US government researchers have uncovered evidence that some popular weedkilling products, like Monsanto’s widely-used Roundup, are potentially more toxic to human cells than their active ingredient is by itself.
These “formulated” weedkillers are commonly used in agriculture, leaving residues in food and water, as well as public spaces such as golf courses, parks and children’s playgrounds.
The tests are part of the US National Toxicology Program’s (NTP) first-ever examination of herbicide formulations made with the active ingredient glyphosate, but that also include other chemicals. While regulators have previously required extensive testing of glyphosate in isolation, government scientists have not fully examined the toxicity of the more complex products sold to consumers, farmers and others.
Monsanto introduced its glyphosate-based Roundup brand in 1974. But it is only now, after more than 40 years of widespread use, that the government is investigating the toxicity of “glyphosate-based herbicides” on human cells.
Lee opens by revealing the government sanctioned poison pusher, Monsanto’s backdoor deals. Cancer causing pesticides like Roundup were widely used, despite science to prove otherwise, but the company made a concerted effort to get scientists, the media, and the government, on their side by filling their pockets or intimidating them. Monsanto also has unholy partnerships with universities which taints scientific research even further. But they did such a good job of hiding this that only few media organizations could actually see through the fine print.

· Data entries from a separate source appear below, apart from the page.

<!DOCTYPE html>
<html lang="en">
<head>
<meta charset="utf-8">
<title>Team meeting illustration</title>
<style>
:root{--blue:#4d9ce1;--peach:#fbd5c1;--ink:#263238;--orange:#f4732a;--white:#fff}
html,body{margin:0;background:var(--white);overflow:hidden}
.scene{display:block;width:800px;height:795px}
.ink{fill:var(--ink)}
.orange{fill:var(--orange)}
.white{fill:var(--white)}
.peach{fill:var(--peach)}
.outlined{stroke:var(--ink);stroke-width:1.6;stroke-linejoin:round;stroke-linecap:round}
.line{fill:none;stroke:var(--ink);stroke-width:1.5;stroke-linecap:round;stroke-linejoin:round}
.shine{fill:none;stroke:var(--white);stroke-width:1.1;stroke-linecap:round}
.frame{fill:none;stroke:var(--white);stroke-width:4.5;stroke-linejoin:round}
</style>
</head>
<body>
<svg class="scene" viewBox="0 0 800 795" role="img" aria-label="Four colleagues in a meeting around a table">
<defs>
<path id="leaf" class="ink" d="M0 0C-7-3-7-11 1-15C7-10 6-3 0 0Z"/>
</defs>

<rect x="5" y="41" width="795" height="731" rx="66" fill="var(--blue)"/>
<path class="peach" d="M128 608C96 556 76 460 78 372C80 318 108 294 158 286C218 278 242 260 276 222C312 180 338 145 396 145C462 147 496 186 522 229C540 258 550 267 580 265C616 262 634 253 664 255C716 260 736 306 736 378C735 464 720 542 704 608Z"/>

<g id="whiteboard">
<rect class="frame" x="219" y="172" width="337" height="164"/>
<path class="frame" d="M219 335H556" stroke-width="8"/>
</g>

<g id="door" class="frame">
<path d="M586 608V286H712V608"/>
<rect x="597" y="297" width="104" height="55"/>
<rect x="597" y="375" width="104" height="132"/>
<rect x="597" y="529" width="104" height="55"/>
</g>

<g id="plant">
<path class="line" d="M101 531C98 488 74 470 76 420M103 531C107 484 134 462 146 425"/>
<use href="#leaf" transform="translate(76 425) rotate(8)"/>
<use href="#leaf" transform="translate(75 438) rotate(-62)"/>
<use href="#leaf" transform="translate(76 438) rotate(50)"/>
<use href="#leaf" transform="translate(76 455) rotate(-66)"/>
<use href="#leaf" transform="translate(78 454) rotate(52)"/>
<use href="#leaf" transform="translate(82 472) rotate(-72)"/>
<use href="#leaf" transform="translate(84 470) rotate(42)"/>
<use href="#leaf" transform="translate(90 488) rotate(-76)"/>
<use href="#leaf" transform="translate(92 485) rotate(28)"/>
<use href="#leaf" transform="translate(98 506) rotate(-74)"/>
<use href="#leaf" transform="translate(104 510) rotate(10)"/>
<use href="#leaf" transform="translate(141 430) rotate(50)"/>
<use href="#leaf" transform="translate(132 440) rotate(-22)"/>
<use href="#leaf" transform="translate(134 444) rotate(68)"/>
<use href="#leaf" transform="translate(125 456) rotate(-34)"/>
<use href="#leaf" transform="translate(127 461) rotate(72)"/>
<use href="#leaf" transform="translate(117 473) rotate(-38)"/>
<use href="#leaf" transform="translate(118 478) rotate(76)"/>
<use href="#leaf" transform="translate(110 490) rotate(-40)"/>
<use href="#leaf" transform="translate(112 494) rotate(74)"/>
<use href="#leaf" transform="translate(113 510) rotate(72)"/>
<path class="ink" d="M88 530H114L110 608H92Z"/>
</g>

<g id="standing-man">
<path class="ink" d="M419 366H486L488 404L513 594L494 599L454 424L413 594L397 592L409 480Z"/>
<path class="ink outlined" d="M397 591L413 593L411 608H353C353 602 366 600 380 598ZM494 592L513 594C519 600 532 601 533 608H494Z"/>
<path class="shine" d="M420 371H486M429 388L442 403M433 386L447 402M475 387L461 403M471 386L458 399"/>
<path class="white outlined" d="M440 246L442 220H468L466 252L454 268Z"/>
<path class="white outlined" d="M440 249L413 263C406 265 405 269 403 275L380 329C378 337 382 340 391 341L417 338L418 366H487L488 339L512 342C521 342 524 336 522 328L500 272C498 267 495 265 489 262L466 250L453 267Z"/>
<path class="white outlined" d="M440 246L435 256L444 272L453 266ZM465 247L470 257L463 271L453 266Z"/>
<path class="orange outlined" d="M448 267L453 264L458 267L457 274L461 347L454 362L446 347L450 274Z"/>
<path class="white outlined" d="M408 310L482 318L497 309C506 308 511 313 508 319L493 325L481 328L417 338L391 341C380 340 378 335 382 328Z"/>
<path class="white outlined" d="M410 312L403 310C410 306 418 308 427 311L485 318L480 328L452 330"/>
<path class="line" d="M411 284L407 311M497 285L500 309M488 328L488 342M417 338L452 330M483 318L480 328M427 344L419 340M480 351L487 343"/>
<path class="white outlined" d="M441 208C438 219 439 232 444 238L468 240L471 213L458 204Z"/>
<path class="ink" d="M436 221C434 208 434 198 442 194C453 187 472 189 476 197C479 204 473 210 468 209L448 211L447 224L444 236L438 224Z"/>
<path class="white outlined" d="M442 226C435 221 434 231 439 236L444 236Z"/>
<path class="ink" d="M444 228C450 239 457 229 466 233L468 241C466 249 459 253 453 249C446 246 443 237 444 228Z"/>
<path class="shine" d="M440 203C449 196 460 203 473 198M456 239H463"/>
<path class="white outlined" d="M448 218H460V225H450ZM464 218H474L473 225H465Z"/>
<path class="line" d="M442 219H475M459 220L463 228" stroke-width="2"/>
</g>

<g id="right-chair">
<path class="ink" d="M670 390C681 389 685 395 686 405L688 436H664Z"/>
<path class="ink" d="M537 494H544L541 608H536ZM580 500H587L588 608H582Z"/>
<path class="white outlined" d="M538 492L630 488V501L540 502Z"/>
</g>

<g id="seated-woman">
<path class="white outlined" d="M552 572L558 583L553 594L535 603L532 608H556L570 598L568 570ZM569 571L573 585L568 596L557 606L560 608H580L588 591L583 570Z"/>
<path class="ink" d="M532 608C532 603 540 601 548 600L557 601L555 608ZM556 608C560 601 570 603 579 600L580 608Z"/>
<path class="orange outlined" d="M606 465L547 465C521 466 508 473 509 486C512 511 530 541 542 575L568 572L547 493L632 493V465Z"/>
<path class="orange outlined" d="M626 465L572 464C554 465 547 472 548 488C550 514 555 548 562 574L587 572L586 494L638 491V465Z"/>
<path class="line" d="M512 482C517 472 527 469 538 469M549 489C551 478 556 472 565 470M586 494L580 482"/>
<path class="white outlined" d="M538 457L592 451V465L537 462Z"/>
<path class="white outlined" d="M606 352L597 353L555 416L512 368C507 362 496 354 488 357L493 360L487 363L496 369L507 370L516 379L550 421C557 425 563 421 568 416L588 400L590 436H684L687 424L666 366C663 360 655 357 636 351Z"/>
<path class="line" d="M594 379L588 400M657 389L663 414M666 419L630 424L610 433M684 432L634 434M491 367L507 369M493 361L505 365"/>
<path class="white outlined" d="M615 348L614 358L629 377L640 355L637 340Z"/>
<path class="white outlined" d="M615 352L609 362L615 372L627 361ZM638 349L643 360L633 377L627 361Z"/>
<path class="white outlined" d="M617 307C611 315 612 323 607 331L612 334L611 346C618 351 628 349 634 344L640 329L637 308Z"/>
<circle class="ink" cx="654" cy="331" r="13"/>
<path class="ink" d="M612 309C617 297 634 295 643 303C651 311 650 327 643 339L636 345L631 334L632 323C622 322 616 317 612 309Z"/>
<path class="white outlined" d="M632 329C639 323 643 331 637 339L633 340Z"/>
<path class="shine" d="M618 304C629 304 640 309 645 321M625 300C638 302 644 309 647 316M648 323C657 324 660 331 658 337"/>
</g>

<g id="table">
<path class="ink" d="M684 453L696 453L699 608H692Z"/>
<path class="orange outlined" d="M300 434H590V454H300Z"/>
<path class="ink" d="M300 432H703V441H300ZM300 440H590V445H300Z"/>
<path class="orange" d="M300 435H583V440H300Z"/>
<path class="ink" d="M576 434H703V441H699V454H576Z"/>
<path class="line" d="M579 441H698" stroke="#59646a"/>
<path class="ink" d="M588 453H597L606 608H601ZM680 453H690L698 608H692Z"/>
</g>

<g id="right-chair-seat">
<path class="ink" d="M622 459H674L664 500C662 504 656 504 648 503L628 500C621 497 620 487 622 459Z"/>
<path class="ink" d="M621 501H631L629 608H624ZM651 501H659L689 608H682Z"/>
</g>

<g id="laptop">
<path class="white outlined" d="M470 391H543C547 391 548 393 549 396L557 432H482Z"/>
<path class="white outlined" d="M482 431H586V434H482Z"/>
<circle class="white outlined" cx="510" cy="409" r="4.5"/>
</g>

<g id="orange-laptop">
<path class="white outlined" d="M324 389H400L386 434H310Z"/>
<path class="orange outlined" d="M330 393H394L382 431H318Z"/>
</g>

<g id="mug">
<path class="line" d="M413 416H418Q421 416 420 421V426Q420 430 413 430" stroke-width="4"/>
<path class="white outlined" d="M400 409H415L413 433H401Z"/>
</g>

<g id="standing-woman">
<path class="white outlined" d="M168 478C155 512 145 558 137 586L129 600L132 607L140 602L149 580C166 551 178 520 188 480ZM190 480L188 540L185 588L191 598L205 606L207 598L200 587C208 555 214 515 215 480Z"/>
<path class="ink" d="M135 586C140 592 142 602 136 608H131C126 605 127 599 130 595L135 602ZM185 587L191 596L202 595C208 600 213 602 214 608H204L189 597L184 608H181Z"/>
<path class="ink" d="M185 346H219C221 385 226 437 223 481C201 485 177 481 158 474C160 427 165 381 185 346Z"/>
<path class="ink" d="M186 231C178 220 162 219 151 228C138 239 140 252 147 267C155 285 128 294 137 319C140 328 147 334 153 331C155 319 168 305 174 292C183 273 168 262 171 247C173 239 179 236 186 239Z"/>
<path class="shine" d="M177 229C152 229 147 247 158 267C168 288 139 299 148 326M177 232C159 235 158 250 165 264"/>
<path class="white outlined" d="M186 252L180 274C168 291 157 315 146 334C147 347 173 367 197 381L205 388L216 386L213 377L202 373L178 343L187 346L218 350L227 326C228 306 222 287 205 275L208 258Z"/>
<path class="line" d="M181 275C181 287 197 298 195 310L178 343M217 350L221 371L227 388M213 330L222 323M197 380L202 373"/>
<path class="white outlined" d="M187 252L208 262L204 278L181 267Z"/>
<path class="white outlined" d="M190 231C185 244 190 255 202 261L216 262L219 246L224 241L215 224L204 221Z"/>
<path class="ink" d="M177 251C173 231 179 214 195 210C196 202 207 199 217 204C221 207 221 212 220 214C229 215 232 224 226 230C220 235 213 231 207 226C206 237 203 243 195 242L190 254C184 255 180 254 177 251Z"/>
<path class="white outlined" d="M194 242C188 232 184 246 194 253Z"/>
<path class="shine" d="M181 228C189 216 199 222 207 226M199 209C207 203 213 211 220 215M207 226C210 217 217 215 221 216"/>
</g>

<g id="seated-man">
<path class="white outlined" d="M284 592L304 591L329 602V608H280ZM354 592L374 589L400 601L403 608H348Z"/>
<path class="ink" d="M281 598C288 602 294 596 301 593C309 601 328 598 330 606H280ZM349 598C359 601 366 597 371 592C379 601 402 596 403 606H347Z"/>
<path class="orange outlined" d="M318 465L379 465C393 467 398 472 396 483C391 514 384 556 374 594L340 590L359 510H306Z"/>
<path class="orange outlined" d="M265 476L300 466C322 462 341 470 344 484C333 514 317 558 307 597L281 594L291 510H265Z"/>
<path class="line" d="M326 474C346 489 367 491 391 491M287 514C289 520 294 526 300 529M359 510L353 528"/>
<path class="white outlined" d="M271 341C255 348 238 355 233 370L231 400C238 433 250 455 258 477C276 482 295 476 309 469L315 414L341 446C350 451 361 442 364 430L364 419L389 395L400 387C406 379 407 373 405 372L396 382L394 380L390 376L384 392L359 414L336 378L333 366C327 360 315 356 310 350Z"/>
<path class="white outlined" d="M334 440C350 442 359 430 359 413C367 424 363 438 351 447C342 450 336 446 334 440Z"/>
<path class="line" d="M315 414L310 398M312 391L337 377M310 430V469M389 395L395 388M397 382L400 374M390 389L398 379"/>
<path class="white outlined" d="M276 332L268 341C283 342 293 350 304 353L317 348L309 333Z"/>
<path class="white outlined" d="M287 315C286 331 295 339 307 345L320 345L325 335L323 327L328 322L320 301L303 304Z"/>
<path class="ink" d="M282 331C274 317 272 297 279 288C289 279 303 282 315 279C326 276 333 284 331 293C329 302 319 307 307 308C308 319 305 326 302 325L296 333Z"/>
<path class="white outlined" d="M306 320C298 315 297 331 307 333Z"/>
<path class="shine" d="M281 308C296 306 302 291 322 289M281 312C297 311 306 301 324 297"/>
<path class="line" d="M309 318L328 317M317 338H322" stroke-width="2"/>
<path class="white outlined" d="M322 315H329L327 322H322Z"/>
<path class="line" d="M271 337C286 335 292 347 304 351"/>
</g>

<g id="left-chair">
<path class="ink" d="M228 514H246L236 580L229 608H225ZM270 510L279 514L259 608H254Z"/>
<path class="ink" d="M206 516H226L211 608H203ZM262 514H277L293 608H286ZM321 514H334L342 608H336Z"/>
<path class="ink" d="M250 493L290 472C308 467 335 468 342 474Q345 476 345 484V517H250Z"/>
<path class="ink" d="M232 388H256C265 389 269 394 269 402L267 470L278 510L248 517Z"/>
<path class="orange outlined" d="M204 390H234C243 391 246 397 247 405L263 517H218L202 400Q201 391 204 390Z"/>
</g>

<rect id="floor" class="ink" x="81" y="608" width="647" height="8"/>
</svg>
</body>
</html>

This and more on Redacted Tonight.
More than 800 people with cancer are suing Monsanto, the maker of Roundup, over claims the glyphosate-based herbicide caused non-Hodgkin’s lymphoma.
Decades ago, Monsanto was able to persuade the EPA to change the classification of glyphosate from a Class C Carcinogen (suggestive carcinogenic potential) to Class E, which means there is evidence of non-carcinogenicity in humans
New research revealed a strong connection between large-scale Monarch butterfly deaths and glyphosate application.